Ahhh "foreach". Usage of foreach can be either a blessing or a curse. Unfortunately, a lot of developers don't understand that it can cause issues. The need to avoid it when code in a foreach will do an operation (move, delete, etc.) is something which blows the minds of even seasoned developers.
What you will see happen when an operation like a delete or move is done on the iterating item is that the position of where the underlying code is in the collection will be thrown off and the next item to be processed will be skipped. This can/will cause items to not get processed and can otherwise introduce leaks into your application.
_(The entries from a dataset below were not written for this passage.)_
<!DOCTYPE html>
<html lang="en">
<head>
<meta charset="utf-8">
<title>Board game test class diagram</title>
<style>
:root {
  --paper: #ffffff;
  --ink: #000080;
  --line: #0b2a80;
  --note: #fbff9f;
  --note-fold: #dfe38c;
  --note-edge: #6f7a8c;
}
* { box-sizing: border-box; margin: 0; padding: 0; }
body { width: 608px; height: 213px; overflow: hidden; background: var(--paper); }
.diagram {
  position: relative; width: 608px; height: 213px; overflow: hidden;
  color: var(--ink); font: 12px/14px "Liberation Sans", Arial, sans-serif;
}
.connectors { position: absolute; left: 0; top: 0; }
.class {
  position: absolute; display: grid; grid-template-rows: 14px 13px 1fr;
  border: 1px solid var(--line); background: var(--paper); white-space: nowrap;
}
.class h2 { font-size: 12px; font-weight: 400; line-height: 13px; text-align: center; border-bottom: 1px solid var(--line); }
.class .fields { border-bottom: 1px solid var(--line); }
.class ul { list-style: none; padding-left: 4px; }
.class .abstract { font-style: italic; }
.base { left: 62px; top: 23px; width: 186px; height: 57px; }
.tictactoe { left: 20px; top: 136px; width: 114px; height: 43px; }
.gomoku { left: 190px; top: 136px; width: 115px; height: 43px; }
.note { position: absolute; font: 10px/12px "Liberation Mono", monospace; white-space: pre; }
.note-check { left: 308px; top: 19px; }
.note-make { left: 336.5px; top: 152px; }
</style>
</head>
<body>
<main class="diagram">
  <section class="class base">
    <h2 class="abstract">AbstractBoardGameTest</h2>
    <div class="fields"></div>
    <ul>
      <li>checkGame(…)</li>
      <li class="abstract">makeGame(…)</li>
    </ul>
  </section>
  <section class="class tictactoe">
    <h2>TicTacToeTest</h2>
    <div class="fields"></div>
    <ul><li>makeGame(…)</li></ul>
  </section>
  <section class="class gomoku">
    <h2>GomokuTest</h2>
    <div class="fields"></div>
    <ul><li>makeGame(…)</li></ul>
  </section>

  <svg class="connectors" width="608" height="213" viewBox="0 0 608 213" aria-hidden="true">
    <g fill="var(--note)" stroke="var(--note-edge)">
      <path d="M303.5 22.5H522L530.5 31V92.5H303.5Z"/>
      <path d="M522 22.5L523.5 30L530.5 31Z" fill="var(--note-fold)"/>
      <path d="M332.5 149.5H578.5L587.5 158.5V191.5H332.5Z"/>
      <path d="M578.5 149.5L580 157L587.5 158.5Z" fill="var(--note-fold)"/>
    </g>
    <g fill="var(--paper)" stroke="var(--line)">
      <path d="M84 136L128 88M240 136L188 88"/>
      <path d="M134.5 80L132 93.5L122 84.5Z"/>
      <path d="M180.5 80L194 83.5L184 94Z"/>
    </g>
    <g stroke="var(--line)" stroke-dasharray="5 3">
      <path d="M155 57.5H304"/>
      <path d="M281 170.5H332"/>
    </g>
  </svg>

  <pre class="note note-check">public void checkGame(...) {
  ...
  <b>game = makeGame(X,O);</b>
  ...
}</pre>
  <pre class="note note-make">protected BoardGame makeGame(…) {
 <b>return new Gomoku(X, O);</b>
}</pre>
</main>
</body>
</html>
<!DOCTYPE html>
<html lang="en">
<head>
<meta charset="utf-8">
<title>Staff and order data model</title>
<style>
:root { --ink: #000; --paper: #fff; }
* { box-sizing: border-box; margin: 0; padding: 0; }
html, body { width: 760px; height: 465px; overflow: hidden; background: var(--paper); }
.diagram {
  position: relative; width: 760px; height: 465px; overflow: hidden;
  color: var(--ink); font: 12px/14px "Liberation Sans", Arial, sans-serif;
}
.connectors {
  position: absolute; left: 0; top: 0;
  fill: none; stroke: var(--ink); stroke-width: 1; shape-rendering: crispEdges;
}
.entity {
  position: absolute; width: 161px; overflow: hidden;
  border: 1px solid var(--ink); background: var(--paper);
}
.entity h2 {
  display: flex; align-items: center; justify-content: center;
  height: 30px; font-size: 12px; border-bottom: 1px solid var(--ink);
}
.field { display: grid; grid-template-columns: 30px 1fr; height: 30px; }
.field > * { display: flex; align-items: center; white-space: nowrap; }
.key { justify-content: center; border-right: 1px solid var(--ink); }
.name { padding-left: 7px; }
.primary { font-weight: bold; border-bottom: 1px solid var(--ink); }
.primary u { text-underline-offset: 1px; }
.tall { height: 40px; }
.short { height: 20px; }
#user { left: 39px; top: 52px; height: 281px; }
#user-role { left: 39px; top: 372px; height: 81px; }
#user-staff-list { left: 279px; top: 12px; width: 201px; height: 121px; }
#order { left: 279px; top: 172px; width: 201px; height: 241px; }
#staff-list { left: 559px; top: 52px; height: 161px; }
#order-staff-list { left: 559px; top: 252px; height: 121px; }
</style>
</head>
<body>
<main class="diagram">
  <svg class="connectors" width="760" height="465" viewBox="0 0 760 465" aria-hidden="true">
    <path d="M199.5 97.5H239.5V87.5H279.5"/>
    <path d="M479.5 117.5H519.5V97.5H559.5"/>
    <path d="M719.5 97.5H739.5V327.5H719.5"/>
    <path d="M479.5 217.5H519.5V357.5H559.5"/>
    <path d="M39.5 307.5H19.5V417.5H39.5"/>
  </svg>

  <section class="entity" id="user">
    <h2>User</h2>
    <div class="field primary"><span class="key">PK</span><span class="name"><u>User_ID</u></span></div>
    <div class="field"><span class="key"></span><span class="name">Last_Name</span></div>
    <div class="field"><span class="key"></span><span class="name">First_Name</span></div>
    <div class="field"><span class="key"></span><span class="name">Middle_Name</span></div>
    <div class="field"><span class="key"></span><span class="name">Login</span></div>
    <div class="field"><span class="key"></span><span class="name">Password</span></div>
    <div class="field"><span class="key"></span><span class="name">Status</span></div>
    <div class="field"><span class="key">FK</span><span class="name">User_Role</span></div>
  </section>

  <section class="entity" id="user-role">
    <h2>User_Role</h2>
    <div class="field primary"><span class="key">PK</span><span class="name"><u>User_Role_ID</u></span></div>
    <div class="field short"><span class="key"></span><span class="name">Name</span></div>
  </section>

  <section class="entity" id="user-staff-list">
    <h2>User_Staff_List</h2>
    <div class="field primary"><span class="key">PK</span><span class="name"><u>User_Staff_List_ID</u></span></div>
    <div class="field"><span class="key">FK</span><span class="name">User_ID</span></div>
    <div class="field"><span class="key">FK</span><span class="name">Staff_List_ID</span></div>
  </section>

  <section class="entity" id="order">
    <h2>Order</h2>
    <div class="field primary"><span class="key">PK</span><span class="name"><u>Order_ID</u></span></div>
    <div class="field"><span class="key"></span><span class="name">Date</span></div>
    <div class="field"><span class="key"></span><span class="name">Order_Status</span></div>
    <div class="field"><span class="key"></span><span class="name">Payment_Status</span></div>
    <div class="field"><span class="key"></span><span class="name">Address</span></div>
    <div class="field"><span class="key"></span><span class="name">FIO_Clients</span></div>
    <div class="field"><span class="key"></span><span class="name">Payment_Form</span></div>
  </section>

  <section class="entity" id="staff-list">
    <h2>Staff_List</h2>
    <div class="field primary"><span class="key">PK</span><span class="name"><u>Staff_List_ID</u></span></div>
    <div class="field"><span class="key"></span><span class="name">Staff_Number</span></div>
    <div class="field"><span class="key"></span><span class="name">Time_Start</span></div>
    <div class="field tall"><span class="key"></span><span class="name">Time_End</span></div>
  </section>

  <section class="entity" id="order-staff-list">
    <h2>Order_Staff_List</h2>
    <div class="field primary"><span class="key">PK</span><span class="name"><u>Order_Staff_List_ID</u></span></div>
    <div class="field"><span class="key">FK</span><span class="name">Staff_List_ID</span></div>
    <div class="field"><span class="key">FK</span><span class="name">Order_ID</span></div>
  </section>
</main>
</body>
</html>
This isn't limited to working with .NET, OOM or when COM objects are used – it happens for all types of code.
To work around this, you should look at using a reverse for-each loop on the index of the item in the collection instead. Yes, sometimes the best way to do things is backwards.